After all, a show about women traveling to Belfast and back carrying contraceptives condemned by both the court and the church is a story old enough to be interesting and recent enough to be original. Turn it into a catchy musical and you have yourself a formula for a top-notch show (and this from a person who avoids musicals like the plague). What’s more, director Lynne Parker and writer Arthur Riordan obviously have some creative ideas, for example, a plot line following average married couple Aoife (pronounced “eefa”) and Adam as they grow to accept and become part of the controversial movement. As you can imagine, this gives plenty of room for creationist imagery and social commentary. However, Parker has dealt with this whole production with an incredibly heavy hand, and the subtle possibilities of such imagery are squandered under a bright red apple emblazoned on Aoifa’s chest, nuns scowling overhead on scaffolding, and the biggest set of devil horns I have seen in my life.
That was not the only diversion of the production. Based on a collection of autobiographies, much of the show is just five women standing telling the audience how brave they are, each taking turns to say a line, and occasionally switching places, sitting down or changing outfits. Well, that’s what we were treated to when they weren’t singing. The structure of the show is actually pretty easy to replicate; seventies, late-Fleetwood-Mac-esque song, followed by inspiring filler, followed by a song, followed by inspiring filler, ad infinitum. Even I know that when a song is coming, the audience should feel it, and should blend with the story as far as possible. On this train though, every song is simultaneously bland, repeated and sticks out like a sore thumb against its narrative context.
That is not to say that the singing itself was not well done. The performances served their purpose and did their best with the material they were presented, and it looked like it was more fun to make than to watch. Lisa Lambe’s voice stood out, never missing a note and singing the bland melodies with an enjoyable softness. I fear, however, that that is where my praise ends. Her singing could not make up for the multitude of sins, one of which being the imagery that, from my knowledge, has received near endless praise by more forgiving critics.

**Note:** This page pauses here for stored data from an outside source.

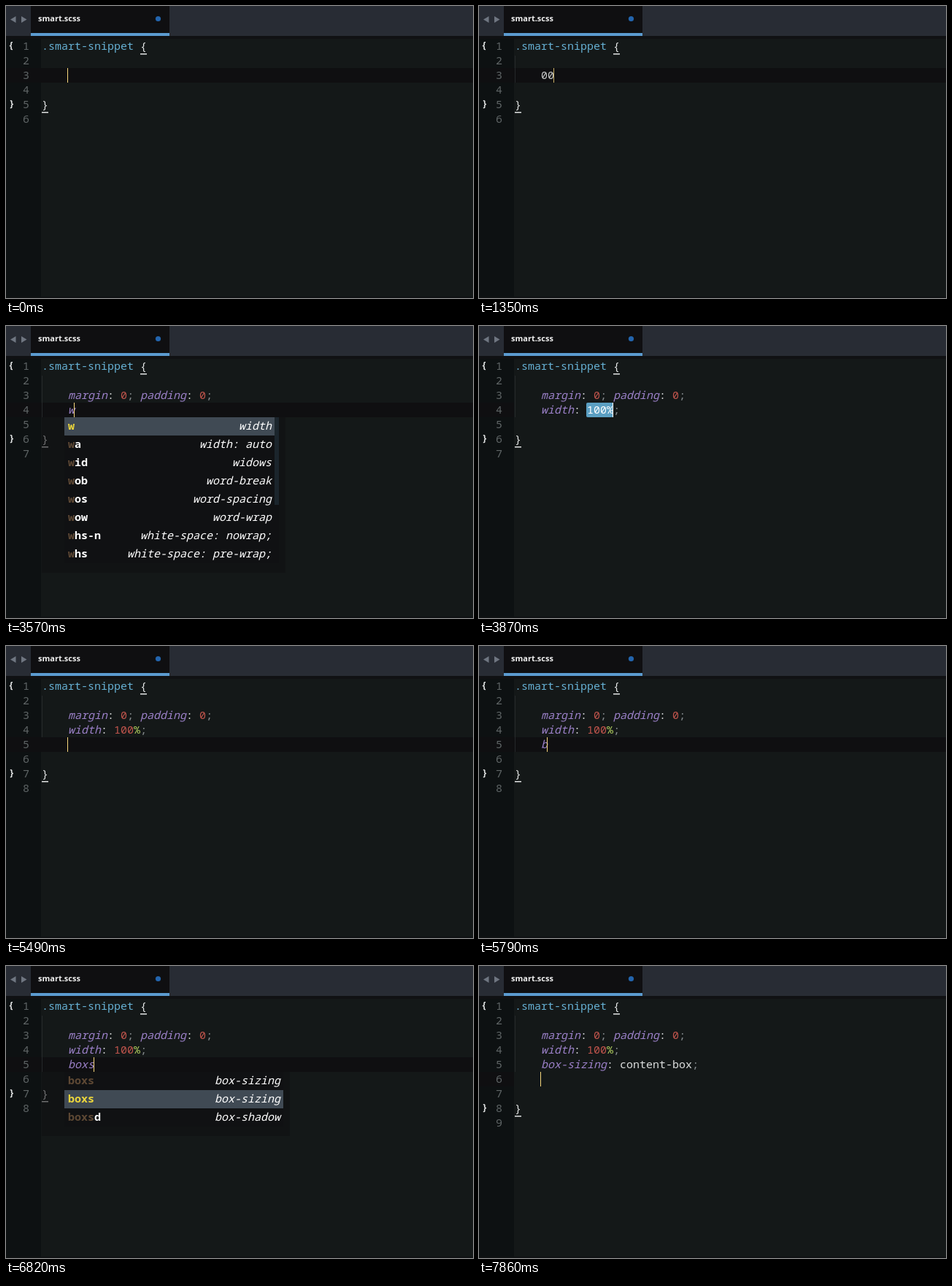
Write an HTML page with a canvas that moves like this. It is 640 px wide and 400 px high and loops after 8 s.

```html
<!DOCTYPE html>
<html lang="en">
<head>
<meta charset="utf-8">
<title>Smart snippet typing</title>
<style>
  html, body { margin: 0; width: 100%; height: 100%; overflow: hidden; background: #141818; }
  canvas { display: block; }
</style>
</head>
<body>
<canvas id="stage" width="640" height="400"></canvas>
<script>
const ctx = document.getElementById('stage').getContext('2d');
const LOOP = 8000, CHAR = 9, LINE = 20, ROW = 25, INDENT = 85, FIRST = 3;
const MONO = '15px "Noto Sans Mono", monospace';
const SMALL_MONO = '13px "Noto Sans Mono", monospace';

const MARGIN = 'margin: 0; padding: 0;';
const WIDTH = 'width: 100%;';
const SIZING = 'box-sizing: content-box;';

const widthList = {
  width: 288, thumb: 120,
  items: [
    ['w', 'width'], ['wa', 'width: auto'], ['wid', 'widows'], ['wob', 'word-break'],
    ['wos', 'word-spacing'], ['wow', 'word-wrap'], ['whs-n', 'white-space: nowrap;'],
    ['whs', 'white-space: pre-wrap;']
  ]
};
const boxItems = [['boxs', 'box-sizing'], ['boxs', 'box-sizing'], ['boxsd', 'box-shadow']];
const boxList = {
  width: 300, thumb: 133,
  items: [
    ...boxItems, ['bottom', 'bottom'], ['bds-o', 'border-style: outset;'],
    ['bdf-ow', 'border-fit: overwrite;'], ['bdf-of', 'border-fit: overflow;'],
    ['bgo', 'background-origin']
  ]
};
const shortList = { width: 300, thumb: 0, items: boxItems };

// Each step: start time, edited lines, caret opacity, other state.
const A = [MARGIN], B = [MARGIN, WIDTH], C = [...B, SIZING];
const steps = [
  [0, [''], 1], [300, [''], .45], [450, [''], 0],
  [750, ['0'], 1], [1050, ['00'], 1], [1350, ['00'], .8],
  [1490, A, 1], [1940, A, .45], [2080, A, 0],
  [2230, [...A, ''], 1], [2530, [...A, ''], .45], [2680, [...A, ''], 0],
  [3130, [...A, 'w'], 1],
  [3280, [...A, 'w'], 1, { list: widthList, query: 'w' }],
  [3720, B, 1, { selected: true, noMarks: true }],
  [3870, B, 1, { selected: true }],
  [4160, B, 1, { noMarks: true }], [4310, B, 1],
  [4600, B, .45], [4750, B, 0], [5350, B, .45],
  [5490, [...B, ''], 1], [5790, [...B, 'b'], 1],
  [5940, [...B, 'bo'], 1, { list: boxList, query: 'bo' }],
  [6080, [...B, 'box'], 1, { list: shortList, query: 'box' }],
  [6380, [...B, 'boxs'], 1, { list: shortList, query: 'box' }],
  [6530, [...B, 'boxs'], 1, { list: shortList, query: 'boxs' }],
  [6820, [...B, 'boxs'], 1, { list: shortList, query: 'boxs', active: 1 }],
  [6970, C, 1], [7270, C, .45], [7420, C, 0],
  [7860, [...C, ''], 1, { plainRow: true }]
];

function rect(color, x, y, w, h) {
  ctx.fillStyle = color;
  ctx.fillRect(x, y, w, h);
}

function text(str, x, y, color, style = '500', font = MONO) {
  ctx.font = style + ' ' + font;
  ctx.fillStyle = color;
  ctx.fillText(str, x, y);
}

function shape(color, points) {
  ctx.fillStyle = color;
  ctx.beginPath();
  points.forEach(([x, y]) => ctx.lineTo(x, y));
  ctx.fill();
}

const lineTop = line => 45 + LINE * (line - 1);
const baseline = line => lineTop(line) + 15;

function header() {
  rect('#282c34', 0, 0, 640, 41);
  rect('#101113', 0, 41, 640, 4);
  rect('#0f0f11', 34, 0, 190, 41);
  rect('#5b9bd0', 34, 37, 190, 4);
  shape('#6f7681', [[6, 18.5], [13.5, 14], [13.5, 23]]);
  shape('#6f7681', [[28.5, 18.5], [21, 14], [21, 23]]);
  text('smart.scss', 44, 21, '#f0f0f0', '600', '11px "Noto Sans", sans-serif');
  ctx.fillStyle = '#2365ae';
  ctx.beginPath();
  ctx.arc(208.5, 17.5, 3.6, 0, 7);
  ctx.fill();
}

function codeLine(str, line, selected) {
  if (!str.includes(':')) {
    const isNumber = /\d/.test(str);
    text(str, INDENT, baseline(line), isNumber ? '#c9cbcb' : '#9b80c8', isNumber ? '500' : 'italic 500');
    return;
  }
  for (const m of str.matchAll(/[a-z-]+(?=:)|\d+|%|;|:|[a-z-]+/g)) {
    const token = m[0], isProperty = str[m.index + token.length] === ':';
    let color = '#dcdede';
    if (isProperty) color = '#9b80c8';
    else if (token === ';') color = '#858b8e';
    else if (selected) color = token === ':' ? color : '#ffffff';
    else if (token === '%') color = '#b3d15f';
    else if (/\d/.test(token)) color = '#c2554d';
    text(token, INDENT + m.index * CHAR, baseline(line), color, isProperty ? 'italic 500' : '500');
  }
}

function suggestions({ list, query, active = 0 }, y) {
  const { width, thumb, items } = list, x = 80, height = items.length * ROW;
  const full = width + (thumb ? 6 : 0);
  rect('rgba(15,16,17,.55)', 49, y, x - 49 + full + 9, height + 13);
  rect('#101113', x, y, full, height);
  if (thumb) rect('#1b252c', x + width, y, 6, thumb);
  rect('#404a54', x, y + active * ROW, width, ROW);
  items.forEach(([key, label], i) => {
    const rowBase = y + i * ROW + 17;
    let found = 0;
    [...key].forEach((c, k) => {
      const hit = c === query[found];
      if (hit) found++;
      const color = !hit ? '#ffffff' : i === active ? '#ead53c' : '#5d4834';
      text(c, INDENT + k * CHAR, rowBase, color, '600');
    });
    text(label, x + width - 4 - label.length * CHAR, rowBase, '#ffffff', 'italic 500');
  });
}

function draw(now) {
  const t = now % LOOP;
  const [, lines, caret, state = {}] = steps.findLast(step => step[0] <= t);
  const current = FIRST + lines.length - 1, close = current + 2;
  const typed = lines[lines.length - 1];

  rect('#141818', 0, 0, 640, 400);
  rect('#0d1112', 0, 41, 48, 359);
  header();
  rect('#0f0f11', 0, lineTop(current), state.selected || state.plainRow ? 48 : 640, LINE);
  rect('#0f1213', 0, 398, 640, 2);

  for (let n = 1; n <= close + 1; n++) text(n, 23, baseline(n), '#5f6566');
  text('{', 3, baseline(1) - 2, '#e0e2e2', '600', SMALL_MONO);
  text('}', 4, baseline(close) - 2, '#e0e2e2', '600', SMALL_MONO);

  const guideEnd = lineTop(typed ? current + 1 : current);
  if (lines[0]) rect('#25292a', 49, 68, 1, guideEnd - 68);

  text('.smart-snippet', 49, baseline(1), '#66b0d3');
  text('{', 184, baseline(1), '#e2e4e4');
  text('}', 49, baseline(close), '#e2e4e4');
  if (!state.noMarks) {
    rect('#e2e4e4', 184, baseline(1) + 5, 9, 1.5);
    rect('#e2e4e4', 49, baseline(close) + 5, 9, 1.5);
  }

  if (state.selected) {
    ctx.fillStyle = '#5b9fc2';
    ctx.beginPath();
    ctx.roundRect(147, lineTop(current), 37, LINE, 2);
    ctx.fill();
  }
  lines.forEach((str, i) => codeLine(str, FIRST + i, state.selected && i === lines.length - 1));

  const column = typed.length - (state.selected ? 1 : 0);
  ctx.globalAlpha = caret;
  rect(state.selected ? '#ffffff' : '#f6d77c', INDENT - 1 + column * CHAR, lineTop(current), 1, LINE);
  ctx.globalAlpha = 1;

  if (state.list) suggestions(state, lineTop(current + 1));
  requestAnimationFrame(() => draw(performance.now()));
}

draw(performance.now());
</script>
</body>
</html>
```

The men were usually placed on ladders or high on scaffolding amid the occasional nun, just in case we’d forgotten who the bad guys were. The design was not even a train station, but rather a collection of scaffolding, industrial ladders (ever the fashion), and rather strangely a swing. This contrasted with the bright outfits of the women, and every so often a stage manager would come on stage to switch it up a bit. If it’s alright with you, I’ll put on my nerd hat for a moment; the production was quite clearly Brechtian, here meaning that it tried to make the idea of feminism and oppression strange and unfamiliar so as to give the audience a new perspective on it. It’s a good enough idea, such techniques have been used for years to portray political messages. What they forget is just because you use them, and show that you use them, does not mean they have the desired effect. It ends up being a confusing mess narratively and visually because of it.

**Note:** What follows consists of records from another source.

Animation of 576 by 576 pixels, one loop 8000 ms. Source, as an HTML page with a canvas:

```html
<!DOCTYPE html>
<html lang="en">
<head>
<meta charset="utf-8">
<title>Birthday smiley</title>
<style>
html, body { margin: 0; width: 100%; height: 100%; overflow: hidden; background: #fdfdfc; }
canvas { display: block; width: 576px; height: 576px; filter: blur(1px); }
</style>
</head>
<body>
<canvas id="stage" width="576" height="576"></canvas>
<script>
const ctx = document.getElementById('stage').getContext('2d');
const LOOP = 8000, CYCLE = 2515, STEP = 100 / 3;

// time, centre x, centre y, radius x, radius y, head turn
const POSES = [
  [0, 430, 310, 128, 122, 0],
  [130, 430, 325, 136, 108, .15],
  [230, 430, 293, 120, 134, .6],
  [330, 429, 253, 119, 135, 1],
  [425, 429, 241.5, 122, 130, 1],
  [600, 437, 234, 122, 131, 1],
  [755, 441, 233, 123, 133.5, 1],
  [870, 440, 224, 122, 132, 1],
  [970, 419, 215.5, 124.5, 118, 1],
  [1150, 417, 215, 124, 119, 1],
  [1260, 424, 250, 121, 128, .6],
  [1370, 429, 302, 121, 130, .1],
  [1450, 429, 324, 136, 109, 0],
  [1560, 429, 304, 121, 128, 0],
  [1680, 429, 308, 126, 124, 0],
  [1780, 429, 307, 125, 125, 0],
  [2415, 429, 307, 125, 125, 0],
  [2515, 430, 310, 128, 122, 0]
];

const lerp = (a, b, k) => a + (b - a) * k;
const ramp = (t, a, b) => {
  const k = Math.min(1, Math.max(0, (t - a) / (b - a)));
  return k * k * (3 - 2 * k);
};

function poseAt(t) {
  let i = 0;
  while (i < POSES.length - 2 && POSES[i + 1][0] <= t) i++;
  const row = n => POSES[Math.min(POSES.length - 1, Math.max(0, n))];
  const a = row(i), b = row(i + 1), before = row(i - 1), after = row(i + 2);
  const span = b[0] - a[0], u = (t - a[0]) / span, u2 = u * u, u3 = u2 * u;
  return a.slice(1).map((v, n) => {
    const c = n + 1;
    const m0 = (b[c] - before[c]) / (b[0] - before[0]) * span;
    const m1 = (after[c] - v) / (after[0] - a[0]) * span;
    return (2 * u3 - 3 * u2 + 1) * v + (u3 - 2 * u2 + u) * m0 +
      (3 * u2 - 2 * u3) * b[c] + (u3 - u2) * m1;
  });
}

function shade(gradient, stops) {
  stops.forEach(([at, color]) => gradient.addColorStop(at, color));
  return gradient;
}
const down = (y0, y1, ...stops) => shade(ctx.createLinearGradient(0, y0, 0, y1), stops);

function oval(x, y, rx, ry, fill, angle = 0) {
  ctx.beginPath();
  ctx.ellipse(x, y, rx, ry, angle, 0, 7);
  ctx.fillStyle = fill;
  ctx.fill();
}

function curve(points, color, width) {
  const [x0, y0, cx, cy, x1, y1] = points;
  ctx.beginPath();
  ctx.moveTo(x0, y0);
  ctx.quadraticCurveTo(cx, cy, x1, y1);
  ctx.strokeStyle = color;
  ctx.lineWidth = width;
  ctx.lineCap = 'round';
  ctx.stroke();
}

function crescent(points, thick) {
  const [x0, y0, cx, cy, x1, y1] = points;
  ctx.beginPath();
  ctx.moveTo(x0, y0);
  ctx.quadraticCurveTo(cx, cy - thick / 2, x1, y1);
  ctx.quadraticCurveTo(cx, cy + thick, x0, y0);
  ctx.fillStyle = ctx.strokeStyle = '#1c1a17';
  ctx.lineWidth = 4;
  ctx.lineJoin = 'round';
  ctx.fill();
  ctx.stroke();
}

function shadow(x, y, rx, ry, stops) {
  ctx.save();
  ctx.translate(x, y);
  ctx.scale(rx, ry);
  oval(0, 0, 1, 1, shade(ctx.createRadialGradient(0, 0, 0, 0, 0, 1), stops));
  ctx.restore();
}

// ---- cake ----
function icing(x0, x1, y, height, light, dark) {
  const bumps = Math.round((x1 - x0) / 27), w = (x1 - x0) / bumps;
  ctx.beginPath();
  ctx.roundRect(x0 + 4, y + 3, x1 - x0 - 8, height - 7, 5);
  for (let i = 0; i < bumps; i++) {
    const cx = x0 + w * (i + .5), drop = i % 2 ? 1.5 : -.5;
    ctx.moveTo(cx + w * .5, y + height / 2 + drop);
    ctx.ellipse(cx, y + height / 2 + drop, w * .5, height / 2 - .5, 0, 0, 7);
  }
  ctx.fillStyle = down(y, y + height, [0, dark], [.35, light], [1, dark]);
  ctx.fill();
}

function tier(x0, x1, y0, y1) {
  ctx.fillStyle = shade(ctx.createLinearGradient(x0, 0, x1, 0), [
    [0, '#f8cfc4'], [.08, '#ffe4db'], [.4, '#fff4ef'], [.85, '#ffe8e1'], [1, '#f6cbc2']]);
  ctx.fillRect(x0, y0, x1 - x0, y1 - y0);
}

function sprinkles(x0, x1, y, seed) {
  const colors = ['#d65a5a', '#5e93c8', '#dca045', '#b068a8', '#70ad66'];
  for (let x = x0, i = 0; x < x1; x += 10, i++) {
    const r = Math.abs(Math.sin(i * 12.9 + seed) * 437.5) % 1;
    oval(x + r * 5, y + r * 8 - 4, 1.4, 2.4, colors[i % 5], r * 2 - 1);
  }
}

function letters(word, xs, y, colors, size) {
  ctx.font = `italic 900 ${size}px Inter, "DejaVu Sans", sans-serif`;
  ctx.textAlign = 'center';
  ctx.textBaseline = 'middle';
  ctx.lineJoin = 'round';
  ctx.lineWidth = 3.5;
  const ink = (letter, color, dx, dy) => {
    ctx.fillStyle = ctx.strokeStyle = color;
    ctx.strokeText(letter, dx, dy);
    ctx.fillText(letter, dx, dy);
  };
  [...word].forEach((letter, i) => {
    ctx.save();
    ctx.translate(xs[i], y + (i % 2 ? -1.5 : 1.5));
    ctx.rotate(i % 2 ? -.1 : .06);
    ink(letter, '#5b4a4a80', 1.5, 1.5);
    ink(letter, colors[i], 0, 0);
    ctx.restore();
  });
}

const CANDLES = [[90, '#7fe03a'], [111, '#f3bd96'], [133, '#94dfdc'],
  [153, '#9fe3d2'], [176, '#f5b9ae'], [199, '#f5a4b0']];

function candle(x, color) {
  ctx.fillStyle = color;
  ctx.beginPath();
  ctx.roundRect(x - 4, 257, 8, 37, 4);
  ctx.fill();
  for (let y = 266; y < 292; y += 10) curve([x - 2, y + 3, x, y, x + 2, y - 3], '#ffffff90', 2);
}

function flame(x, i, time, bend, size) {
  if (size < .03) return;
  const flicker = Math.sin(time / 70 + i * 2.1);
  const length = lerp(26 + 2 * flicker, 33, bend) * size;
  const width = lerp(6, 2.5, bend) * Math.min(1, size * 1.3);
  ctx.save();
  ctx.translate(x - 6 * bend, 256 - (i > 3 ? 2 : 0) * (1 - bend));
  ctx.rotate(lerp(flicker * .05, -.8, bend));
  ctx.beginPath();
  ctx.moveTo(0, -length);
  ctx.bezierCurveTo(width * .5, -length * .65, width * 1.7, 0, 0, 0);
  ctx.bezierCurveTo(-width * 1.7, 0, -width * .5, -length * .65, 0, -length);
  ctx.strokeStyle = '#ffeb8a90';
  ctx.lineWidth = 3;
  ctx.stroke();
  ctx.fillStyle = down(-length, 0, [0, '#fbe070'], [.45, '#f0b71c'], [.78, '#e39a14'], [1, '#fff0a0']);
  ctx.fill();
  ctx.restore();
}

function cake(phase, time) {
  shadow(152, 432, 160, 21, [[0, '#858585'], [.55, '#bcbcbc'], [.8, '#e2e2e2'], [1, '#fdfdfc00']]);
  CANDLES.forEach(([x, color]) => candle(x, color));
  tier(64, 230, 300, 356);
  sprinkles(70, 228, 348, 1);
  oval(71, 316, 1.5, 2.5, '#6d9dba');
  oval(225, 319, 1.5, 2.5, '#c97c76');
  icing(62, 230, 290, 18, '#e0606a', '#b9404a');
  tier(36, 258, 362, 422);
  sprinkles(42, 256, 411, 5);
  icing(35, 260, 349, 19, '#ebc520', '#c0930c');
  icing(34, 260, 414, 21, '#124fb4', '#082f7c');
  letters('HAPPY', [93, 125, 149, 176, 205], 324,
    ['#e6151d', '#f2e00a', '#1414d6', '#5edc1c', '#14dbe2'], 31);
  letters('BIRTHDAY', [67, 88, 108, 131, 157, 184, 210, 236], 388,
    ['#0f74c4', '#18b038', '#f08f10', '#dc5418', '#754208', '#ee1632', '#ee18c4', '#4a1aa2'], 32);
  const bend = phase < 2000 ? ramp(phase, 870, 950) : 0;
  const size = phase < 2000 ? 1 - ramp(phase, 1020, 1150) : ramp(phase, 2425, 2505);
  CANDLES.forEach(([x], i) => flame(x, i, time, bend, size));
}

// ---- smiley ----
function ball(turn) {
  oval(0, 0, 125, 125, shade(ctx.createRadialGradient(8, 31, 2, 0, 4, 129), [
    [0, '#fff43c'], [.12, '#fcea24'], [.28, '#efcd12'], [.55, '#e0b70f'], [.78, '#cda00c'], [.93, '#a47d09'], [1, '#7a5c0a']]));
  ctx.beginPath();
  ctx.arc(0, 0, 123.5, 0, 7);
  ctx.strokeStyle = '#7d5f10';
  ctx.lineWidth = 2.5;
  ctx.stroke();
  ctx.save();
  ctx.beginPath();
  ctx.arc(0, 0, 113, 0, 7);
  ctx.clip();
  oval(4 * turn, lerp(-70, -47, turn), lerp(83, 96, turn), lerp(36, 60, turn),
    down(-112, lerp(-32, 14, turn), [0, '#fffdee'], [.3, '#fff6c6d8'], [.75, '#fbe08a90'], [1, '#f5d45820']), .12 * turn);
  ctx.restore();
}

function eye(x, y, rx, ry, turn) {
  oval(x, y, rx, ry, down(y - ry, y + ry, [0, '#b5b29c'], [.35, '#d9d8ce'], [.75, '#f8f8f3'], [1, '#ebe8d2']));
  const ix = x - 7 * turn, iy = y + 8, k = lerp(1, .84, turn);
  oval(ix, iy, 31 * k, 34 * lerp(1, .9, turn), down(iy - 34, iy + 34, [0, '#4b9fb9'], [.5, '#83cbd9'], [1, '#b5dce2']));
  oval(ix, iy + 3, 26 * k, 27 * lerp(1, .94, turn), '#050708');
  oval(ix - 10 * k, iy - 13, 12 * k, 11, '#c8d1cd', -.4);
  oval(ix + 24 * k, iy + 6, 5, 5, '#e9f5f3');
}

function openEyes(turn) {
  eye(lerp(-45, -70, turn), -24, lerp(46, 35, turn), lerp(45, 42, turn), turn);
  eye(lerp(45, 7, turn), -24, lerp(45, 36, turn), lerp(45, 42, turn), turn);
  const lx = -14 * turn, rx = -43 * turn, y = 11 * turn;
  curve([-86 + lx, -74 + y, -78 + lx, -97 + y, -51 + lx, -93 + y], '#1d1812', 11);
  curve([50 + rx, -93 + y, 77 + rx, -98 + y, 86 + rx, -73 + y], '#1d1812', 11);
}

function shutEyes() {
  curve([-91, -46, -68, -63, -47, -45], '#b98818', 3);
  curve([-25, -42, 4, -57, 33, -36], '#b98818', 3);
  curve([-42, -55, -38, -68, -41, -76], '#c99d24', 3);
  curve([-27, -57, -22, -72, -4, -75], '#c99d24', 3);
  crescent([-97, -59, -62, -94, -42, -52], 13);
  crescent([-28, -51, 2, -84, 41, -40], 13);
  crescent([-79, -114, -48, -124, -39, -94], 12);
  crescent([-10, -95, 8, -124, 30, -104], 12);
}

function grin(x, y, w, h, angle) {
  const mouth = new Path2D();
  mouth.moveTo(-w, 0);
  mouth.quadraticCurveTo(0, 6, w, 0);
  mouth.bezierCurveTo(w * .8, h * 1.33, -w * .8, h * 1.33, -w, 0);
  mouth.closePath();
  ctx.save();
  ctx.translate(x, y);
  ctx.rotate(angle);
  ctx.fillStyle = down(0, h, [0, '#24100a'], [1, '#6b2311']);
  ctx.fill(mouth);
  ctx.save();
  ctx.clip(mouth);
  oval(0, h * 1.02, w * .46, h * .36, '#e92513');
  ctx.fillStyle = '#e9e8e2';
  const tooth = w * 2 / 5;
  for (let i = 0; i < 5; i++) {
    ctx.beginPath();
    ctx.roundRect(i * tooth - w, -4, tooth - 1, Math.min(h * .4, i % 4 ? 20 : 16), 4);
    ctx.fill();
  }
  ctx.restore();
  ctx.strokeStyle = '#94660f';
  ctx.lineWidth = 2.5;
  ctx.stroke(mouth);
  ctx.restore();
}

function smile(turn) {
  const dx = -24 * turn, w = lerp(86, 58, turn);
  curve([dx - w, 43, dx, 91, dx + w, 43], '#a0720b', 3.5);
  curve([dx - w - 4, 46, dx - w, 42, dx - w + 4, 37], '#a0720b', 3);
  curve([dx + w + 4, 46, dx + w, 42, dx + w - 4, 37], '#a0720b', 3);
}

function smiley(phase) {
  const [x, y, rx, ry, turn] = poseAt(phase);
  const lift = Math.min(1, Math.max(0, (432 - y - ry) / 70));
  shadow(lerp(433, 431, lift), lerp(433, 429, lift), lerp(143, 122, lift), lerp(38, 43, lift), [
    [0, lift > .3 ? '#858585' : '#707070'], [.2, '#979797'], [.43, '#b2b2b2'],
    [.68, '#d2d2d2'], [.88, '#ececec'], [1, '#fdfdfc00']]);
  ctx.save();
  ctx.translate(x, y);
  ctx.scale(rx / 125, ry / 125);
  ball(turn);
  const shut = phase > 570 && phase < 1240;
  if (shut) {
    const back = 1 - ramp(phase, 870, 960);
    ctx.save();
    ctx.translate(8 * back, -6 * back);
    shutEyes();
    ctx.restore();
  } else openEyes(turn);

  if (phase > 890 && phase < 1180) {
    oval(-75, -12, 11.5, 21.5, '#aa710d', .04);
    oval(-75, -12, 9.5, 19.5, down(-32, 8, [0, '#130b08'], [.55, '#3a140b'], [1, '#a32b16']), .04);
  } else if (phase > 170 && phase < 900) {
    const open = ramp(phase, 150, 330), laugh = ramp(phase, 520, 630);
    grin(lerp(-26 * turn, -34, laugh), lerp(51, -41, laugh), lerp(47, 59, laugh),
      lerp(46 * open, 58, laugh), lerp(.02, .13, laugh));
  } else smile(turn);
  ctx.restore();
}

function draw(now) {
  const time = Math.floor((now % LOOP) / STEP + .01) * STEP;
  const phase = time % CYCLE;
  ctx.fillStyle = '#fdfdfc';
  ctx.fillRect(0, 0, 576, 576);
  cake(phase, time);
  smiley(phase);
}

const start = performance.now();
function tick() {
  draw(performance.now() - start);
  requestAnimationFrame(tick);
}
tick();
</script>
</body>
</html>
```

That disappointed me but did not anger me. What angered me, increasingly the more minutes passed after I left the building, was the message. The actresses were all white, well-dressed, model-material women; each a seventies vision of the ideal woman, bar the revolutionary goals. You just need to look at the poster below to get an idea of what I’m talking about. It looks like these ladies are going shopping, instead of striving for change. The hypocrisy of using a representation that only adds to the problem of masculine expectations is helped along by their representation of men, adding the low feminine expectation of men. It almost felt embarrassing that a show promoting feminist ideals could spew male stereotypes so easily. Take Kate Gilmore’s song about using her sex appeal to gain power, intended to show that some of the ideas of gaining power from the seventies only added to the problem. What it instead does is describe how men could not control themselves around Gilmore’s generously sized chest, building on the stereotype men being little more than mindless sex fiends with power hidden in their back pocket.
That was the main problem of the production; its oversimplification of a massively difficult situation. It made the fight for women to have control over their bodies appear like the kind of debates that we have in our showers; ones where they are easy to win, make you look virtuous and your opposition look like an ass. I would go so far as to call it a sexist production for this extent, and after an evening of relentless and childish pro-women anti-men nonsense I must echo the words of the production’s priest; “I’m exhausted”. One star.